Since moving here, I cheered as the NASA shuttle lifted off, carrying Israel's first astronaut, and mourned in shock as Ilan Ramon and his crew died upon their return. I have gone to Sinai on a vision quest, and scuba-ed in coral reefs in the Blue Hole. I have helped a patient through her pregnancy and have cried for that same baby girl, who was murdered by a Palestinian sniper. I have eaten at the table of an accomplished Israeli lawyer and her family, and have paid a shiva call when their 20 year old son died tragically and unnecessarily in an army training exercise, right before Passover. I have met friends for coffee at Cafe Hillel on Emek Refaim in the German Colony, the same place where a young bride was killed by a suicide bomber, the night before her wedding. I have gone to the open market at Mahane Yehuda and feasted - both visually and physically - on the array of colors and tastes and human encounters at the fruit and vegetable stands. I have waited in line with friends to snag tickets to the Sting concert in Tel Aviv.
Living here has allowed me to accomplish certain personal goals as well, I received my purple belt in karate; reconciled with my biological father, with whom I had lost contact for many years; had my first black and white photography exhibit, and recently finished writing the first draft of two books that have been floating around in my head for the last twenty years. The Type A woman I was, growing up in The City, has been replaced by a self-aware, relaxed person who is fun to be around.

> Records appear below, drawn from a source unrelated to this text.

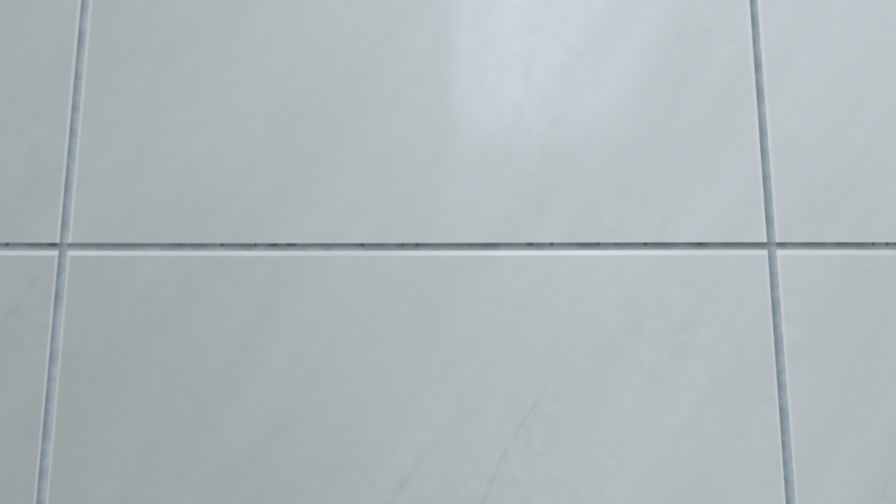
A Shadertoy shader for this texture:

```glsl
// Pale grey stone floor tiles in slight perspective, with grout joints and a soft window reflection.

float hash(vec2 p) {
    p = fract(p * vec2(0.1031, 0.1137));
    p += dot(p, p.yx + 33.33);
    return fract((p.x + p.y) * p.x * 17.3);
}

float noise(vec2 p) {
    vec2 cell = floor(p), f = fract(p);
    f = f * f * (3.0 - 2.0 * f);
    return mix(mix(hash(cell), hash(cell + vec2(1, 0)), f.x),
               mix(hash(cell + vec2(0, 1)), hash(cell + vec2(1, 1)), f.x), f.y);
}

float fbm(vec2 p) {
    float sum = 0.0, amp = 0.5;
    for (int i = 0; i < 5; i++) {
        sum += amp * noise(p);
        p = mat2(1.6, 1.2, -1.2, 1.6) * p + 7.3;
        amp *= 0.5;
    }
    return sum;
}

// 1 inside a band of the given half width, 0 outside, with a smoothed edge
float band(float d, float halfWidth, float soft) {
    return 1.0 - smoothstep(halfWidth - soft, halfWidth + soft, abs(d));
}

// Cloudy stone with faint veins leaning to the upper right
float stone(vec2 p, vec2 tile) {
    vec2 q = p + 19.0 * vec2(hash(tile + 31.0), hash(tile + 57.0));
    vec2 along = normalize(vec2(0.55, 0.83));
    vec2 s = vec2(dot(q, vec2(along.y, -along.x)), dot(q, along));
    s.x += 0.06 * (fbm(q * 4.0) - 0.5);
    float streaks = fbm(s * vec2(14.0, 2.6)) - 0.48;
    float vein = 1.0 - smoothstep(0.0, 0.045, abs(noise(s * vec2(6.0, 1.3) + 40.0) - 0.5));
    float patches = smoothstep(0.42, 0.7, fbm(q * 5.0 + 11.0));
    float grain = fbm(q * 55.0) - 0.48;
    return 0.16 * streaks - 0.10 * vein * patches + 0.12 * grain * (0.4 + patches);
}

void mainImage(out vec4 fragColor, in vec2 fragCoord) {
    vec2 p = fragCoord / iResolution.y;
    p.x *= 1.7778 * iResolution.y / iResolution.x;
    float soft = 0.8 / iResolution.y + 0.0008;

    // Tile grid: columns widen towards the viewer
    float spacing = 1.488 - 0.162 * p.y;
    float column = (p.x - 0.081 - 0.088 * p.y) / spacing;
    float row = (p.y - 0.511 + 0.001 * sin(p.x * 3.0)) / 0.62;
    vec2 tile = floor(vec2(column, row));
    float dx = (column - floor(column + 0.5)) * spacing;
    float dy = (row - floor(row + 0.5)) * 0.62;

    // Room light: dim on the left and near the viewer
    float light = 0.12 + 0.58 * smoothstep(-0.1, 1.25, p.x) + 0.26 * (p.y - 0.5);
    light -= 0.14 * smoothstep(1.45, 1.8, p.x) * (1.0 - p.y);
    light += 0.10 * (fbm(p * 2.2 + 3.0) - 0.48) + 0.05 * (hash(tile + 5.0) - 0.5);
    light += stone(p, tile) * 1.3;

    // Window reflection with slanted streaks, on the far tile
    float fan = (p.x - 0.9) + 0.25 * (1.0 - p.y);
    float window = smoothstep(0.87, 0.93, p.x) * (1.0 - smoothstep(1.08, 1.42, p.x + 0.25 * (1.0 - p.y)))
                 * smoothstep(0.66, 0.82, p.y);
    light += window * (0.24 + 0.28 * (fbm(vec2(fan * 16.0, p.y * 2.0)) - 0.4));
    vec3 color = mix(vec3(0.60, 0.64, 0.645), vec3(0.775, 0.805, 0.825), light);

    // Rounded tile edges: bright lip below and beside the joints
    float wet = exp(-pow((p.x - 1.1) / 0.2, 2.0));
    float lip = band(dy + 0.013, 0.0045, 0.003) * (0.35 + 0.25 * noise(vec2(p.x * 12.0, 2.0)) + 0.4 * wet);
    float sideLip = band(abs(dx) - 0.0115, 0.003, 0.003) * 0.3;
    color = mix(color, vec3(0.85, 0.88, 0.90), max(lip, sideLip));

    // Grout, shaded darker along its upper and left sides
    float wear = fbm(p * vec2(45.0, 60.0)) - 0.48;
    vec3 sideGrout = mix(vec3(0.47, 0.53, 0.56), vec3(0.60, 0.65, 0.68), smoothstep(-0.009, 0.007, dx));
    color = mix(color, sideGrout + 0.12 * wear, band(dx, 0.0098 - 0.0025 * p.y, soft));
    vec3 rowGrout = mix(vec3(0.54, 0.59, 0.61), vec3(0.37, 0.42, 0.44), smoothstep(-0.006, 0.006, dy));
    color = mix(color, rowGrout + 0.14 * wear, band(dy, 0.0072, soft) * (1.0 - 0.5 * band(dx, 0.008, soft)));

    // Scattered dark specks caught in the row joint
    float speck = smoothstep(0.8, 0.92, noise(vec2(p.x * 75.0, 9.0))) * band(dy - 0.004, 0.003, 0.002);
    color = mix(color, vec3(0.25, 0.29, 0.31), 0.6 * speck);

    fragColor = vec4(color, 1.0);
}
```
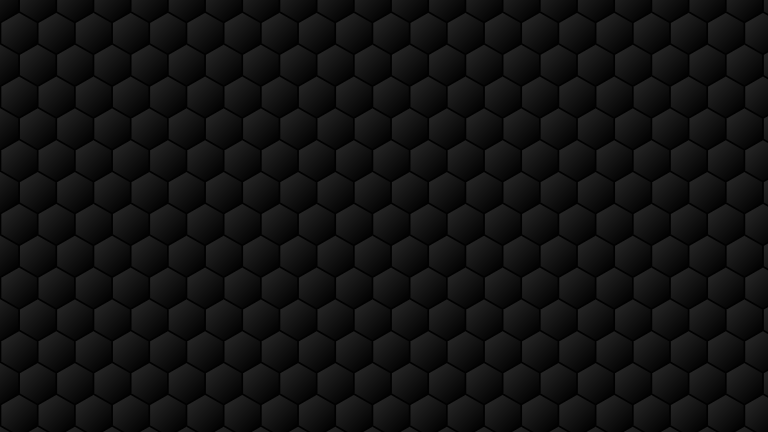
A WebGL 2 fragment shader for this pattern:

```glsl
#version 300 es
precision highp float;
// Dark honeycomb of hexagonal tiles, each shaded from upper left to lower right.

uniform vec2 u_resolution;
out vec4 fragColor;

// Lengths in canvas heights
const float TILE_WIDTH = 0.0861;             // spacing of tiles along a row
const float ROW_PITCH = 0.0737;              // spacing of rows
const vec2 FIRST_CENTER = vec2(0.0442, 0.0389);

// Lengths in tile widths
const float GAP = 0.046;                     // groove between neighbours
const float SHADE_REACH = 0.56;              // half length of the gradient

const vec2 SHADE_DIR = vec2(0.7071, -0.7071);
const vec3 GROOVE_COLOR = vec3(0.003);
const vec3 LIGHT_COLOR = vec3(0.147);
const vec3 DARK_COLOR = vec3(0.002);

const float HALF_SQRT3 = 0.8660254;
const vec2 LATTICE = vec2(1.0, 2.0 * HALF_SQRT3);

// Offset from the nearest centre of a honeycomb of unit-wide cells
vec2 hexLocal(vec2 p) {
    vec2 a = p - LATTICE * round(p / LATTICE);
    vec2 s = p - 0.5 * LATTICE;
    vec2 b = s - LATTICE * round(s / LATTICE);
    return dot(a, a) < dot(b, b) ? a : b;
}

// Signed distance to a hexagon with a vertex on top
float hexDistance(vec2 p, float inradius) {
    p = abs(p);
    return max(p.x, dot(p, vec2(0.5, HALF_SQRT3))) - inradius;
}

void main() {
    vec2 uv = gl_FragCoord.xy / u_resolution.y;
    vec2 p = (uv - FIRST_CENTER) / vec2(TILE_WIDTH, ROW_PITCH / HALF_SQRT3);
    float pixel = 1.0 / (u_resolution.y * TILE_WIDTH);

    vec2 q = hexLocal(p);

    // Diagonal shading across the tile face
    float shade = clamp(0.5 + 0.5 * dot(q, SHADE_DIR) / SHADE_REACH, 0.0, 1.0);
    vec3 face = mix(LIGHT_COLOR, DARK_COLOR, shade);

    // Smooth tile edge against the groove
    float d = hexDistance(q, 0.5 - 0.5 * GAP);
    float coverage = clamp(0.5 - d / pixel, 0.0, 1.0);

    fragColor = vec4(mix(GROOVE_COLOR, face, coverage), 1.0);
}
```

I am continually amazed by the ability of the Israeli people to speak their mind - much like some New Yorkers I know - and to pull together when challenged. The rudest driver on any other occasion can place personal needs aside for the Greater Good, especially during periods of war.

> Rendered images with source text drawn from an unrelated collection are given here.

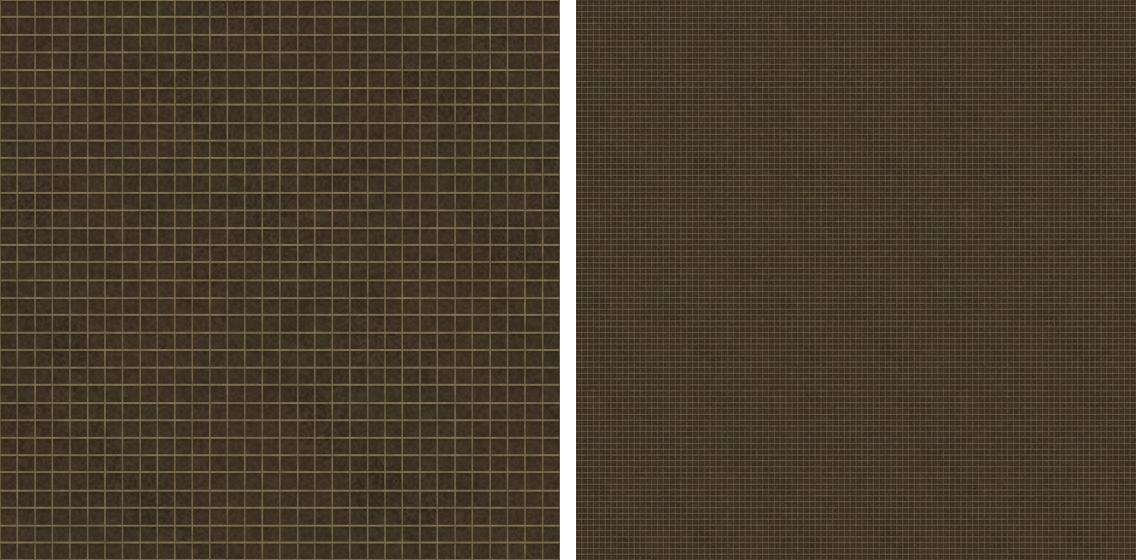
Left: one tile. Right: repeated 3 by 3.
This texture is drawn by a Shadertoy shader. Its source:

```glsl
// Grid of small dark brown tiles parted by thin raised tan lines, with aged tint.
// Lines are distances to slightly uneven rows and columns; layered sines drift
// the tint, cellular noise adds pits and wrapped value noise adds grain and wear.
#define REPEATS 32.0
#define ROW_WIDTH 0.112
#define COLUMN_WIDTH 0.094
#define ROW_JITTER 0.08
#define COLUMN_JITTER 0.03
#define WEAR 0.36
#define GRAIN 0.06
#define TILE_COLOR vec3(0.237, 0.197, 0.140)
#define LINE_COLOR vec3(0.500, 0.438, 0.332)
#define RUST_TINT vec3(1.025, 0.988, 0.985)
#define OLIVE_TINT vec3(0.990, 1.010, 0.975)

float hash(vec2 p) {
    vec3 q = fract(p.xyx * vec3(0.1031, 0.1030, 0.0973));
    q += dot(q, q.yzx + 33.33);
    return fract((q.x + q.y) * q.z);
}

// Value noise that wraps after "period" cells
float valueNoise(vec2 uv, float period, float seed) {
    vec2 p = uv * period, cell = floor(p), f = fract(p);
    f = f * f * (3.0 - 2.0 * f);
    vec2 a = mod(cell, period) + seed, b = mod(cell + 1.0, period) + seed;
    return mix(mix(hash(a), hash(vec2(b.x, a.y)), f.x),
               mix(hash(vec2(a.x, b.y)), hash(b), f.x), f.y);
}

// Distance to the nearest scattered point, wrapping after "period" cells
float cellular(vec2 uv, float period) {
    vec2 p = uv * period, cell = floor(p);
    float nearest = 2.0;
    for (int y = -1; y <= 1; y++)
    for (int x = -1; x <= 1; x++) {
        vec2 c = cell + vec2(x, y), id = mod(c, period);
        vec2 point = c + vec2(hash(id + 11.3), hash(id + 47.9));
        nearest = min(nearest, length(p - point));
    }
    return nearest;
}

// Broad drift from sines with whole frequencies, about -1 to 1
float drift(vec2 uv, float phase) {
    vec2 a = 6.2831853 * uv;
    float s = sin(a.x * 2.0 + a.y + phase + sin(a.y * 3.0 + phase));
    s += 0.7 * sin(a.y * 3.0 - a.x * 2.0 + 2.1 * phase + sin(a.x * 4.0));
    s += 0.5 * sin(a.x * 5.0 + a.y * 4.0 - phase + sin(a.y * 2.0));
    return s / 2.2;
}

// Signed offset from the nearest line; line zero stays centred on the border
float lineOffset(float p, float seed, float jitter) {
    float id = mod(floor(p + 0.5), REPEATS);
    float shift = jitter * (hash(vec2(id, seed)) - 0.5) * min(id, 1.0);
    return fract(p + 0.5) - 0.5 - shift;
}

float lineMask(float offset, float width, float blur) {
    return 1.0 - smoothstep(0.5 * width - blur, 0.5 * width + blur, abs(offset));
}

void mainImage(out vec4 fragColor, in vec2 fragCoord) {
    vec2 uv = fragCoord / iResolution.xy;
    vec2 p = uv * REPEATS;
    vec2 blur = max(0.65 * REPEATS / iResolution.xy, vec2(0.035));
    float column = lineOffset(p.x, 71.0, COLUMN_JITTER);
    float row = lineOffset(p.y, 23.0, ROW_JITTER);

    // Wear: line strength fades in and out along its length
    float columnWear = 1.0 - WEAR * valueNoise(uv, 32.0, 5.7);
    float rowWear = 1.0 - 0.6 * WEAR * valueNoise(uv, 32.0, 83.1);
    float columnLine = lineMask(column, COLUMN_WIDTH, blur.x) * columnWear * 0.88;
    float rowLine = lineMask(row, ROW_WIDTH, blur.y) * rowWear;
    float lines = max(columnLine, rowLine);

    // Tile surface: soft shade, grain, faint patches of pits, shaded rim
    float grain = valueNoise(uv, 256.0, 0.0) + 0.5 * valueNoise(uv, 128.0, 9.0) - 0.75;
    float patches = smoothstep(0.0, 0.8, drift(uv, 4.2));
    float pits = 1.0 - smoothstep(0.08, 0.32, cellular(uv, 96.0));
    float rim = exp(-12.0 * min(abs(column), abs(row)));
    float shadow = smoothstep(-0.26, -0.10, row) * smoothstep(0.0, -0.06, row);
    vec3 tileColor = TILE_COLOR * (0.96 + 0.08 * valueNoise(uv, 32.0, 19.0));
    tileColor *= 1.0 - 0.06 * rim - 0.10 * shadow - 0.10 * pits * patches;
    tileColor += GRAIN * grain * (0.8 + 0.3 * patches);

    // Lines: fine mottling
    float mottle = valueNoise(uv, 160.0, 37.0) - 0.5;
    vec3 lineColor = LINE_COLOR * (1.0 + 0.14 * mottle);

    // Broad tint and light drift across the whole surface
    float tint = 0.5 + 0.5 * drift(uv, 1.3);
    vec3 color = mix(tileColor, lineColor, lines);
    color *= mix(OLIVE_TINT, RUST_TINT, tint) * (1.0 + 0.018 * drift(uv, 2.7));
    fragColor = vec4(clamp(color, 0.0, 1.0), 1.0);
}
```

I have also paid my dues to society, I serve on the Executive Board of the Israel Chiropractic Society, working toward the advancement and awareness of our profession in this country, and all of the Middle East. Once a month I walk around my neighborhood in a police uniform, carrying an M1 rifle that was manufactured before my mother was born, touring the area as a Civilian Guard. Last summer I served as a Chiropractor with my colleagues at the Maccabia, treating Jewish athletes of the highest calibre from all over the world. I am also a member of the Society for the Protection of Jerusalem street cats, and in fact inherited one of my rescues.
I arrived in Israel in 1997, single, with no family or support system, armed with idealism and a Phi Beta Kappa pin. I was so sure that my high levels of Hebrew and my desire to be a true Israeli would allow me a seamless immersion, that I would be accepted as a full member of this society. It took me six years to not be ashamed that most of my close friends were Anglo Saxons, that I much preferred reading the New York Times on line than plodding through the Hebrew papers; it was faster and took less effort. I realize also that dating Israeli men presented a particular challenge, with a tremendous gap in the dating culture. Stated simply, most English speaking men I know will treat me with respect and equality, in the way that I was raised.
I will openly admit that it has been a tumultuous ride, in 2001 at the start of the second Intifada I was almost killed by a sniper's bullet. And I will always speak Hebrew with an American accent. I am still single, and I am most ready to share my life with a spouse and become a mother. But I grew up in a Zionist home on the East Coast, any political discussion around my parents' or grandparents' table revolved around the Jewish State; which American presidential candidate was good for Israel, which Jewish charities were most worthwhile. It was most natural for me to move here, and it feels joyous to be able to celebrate ten years of this transition in my life.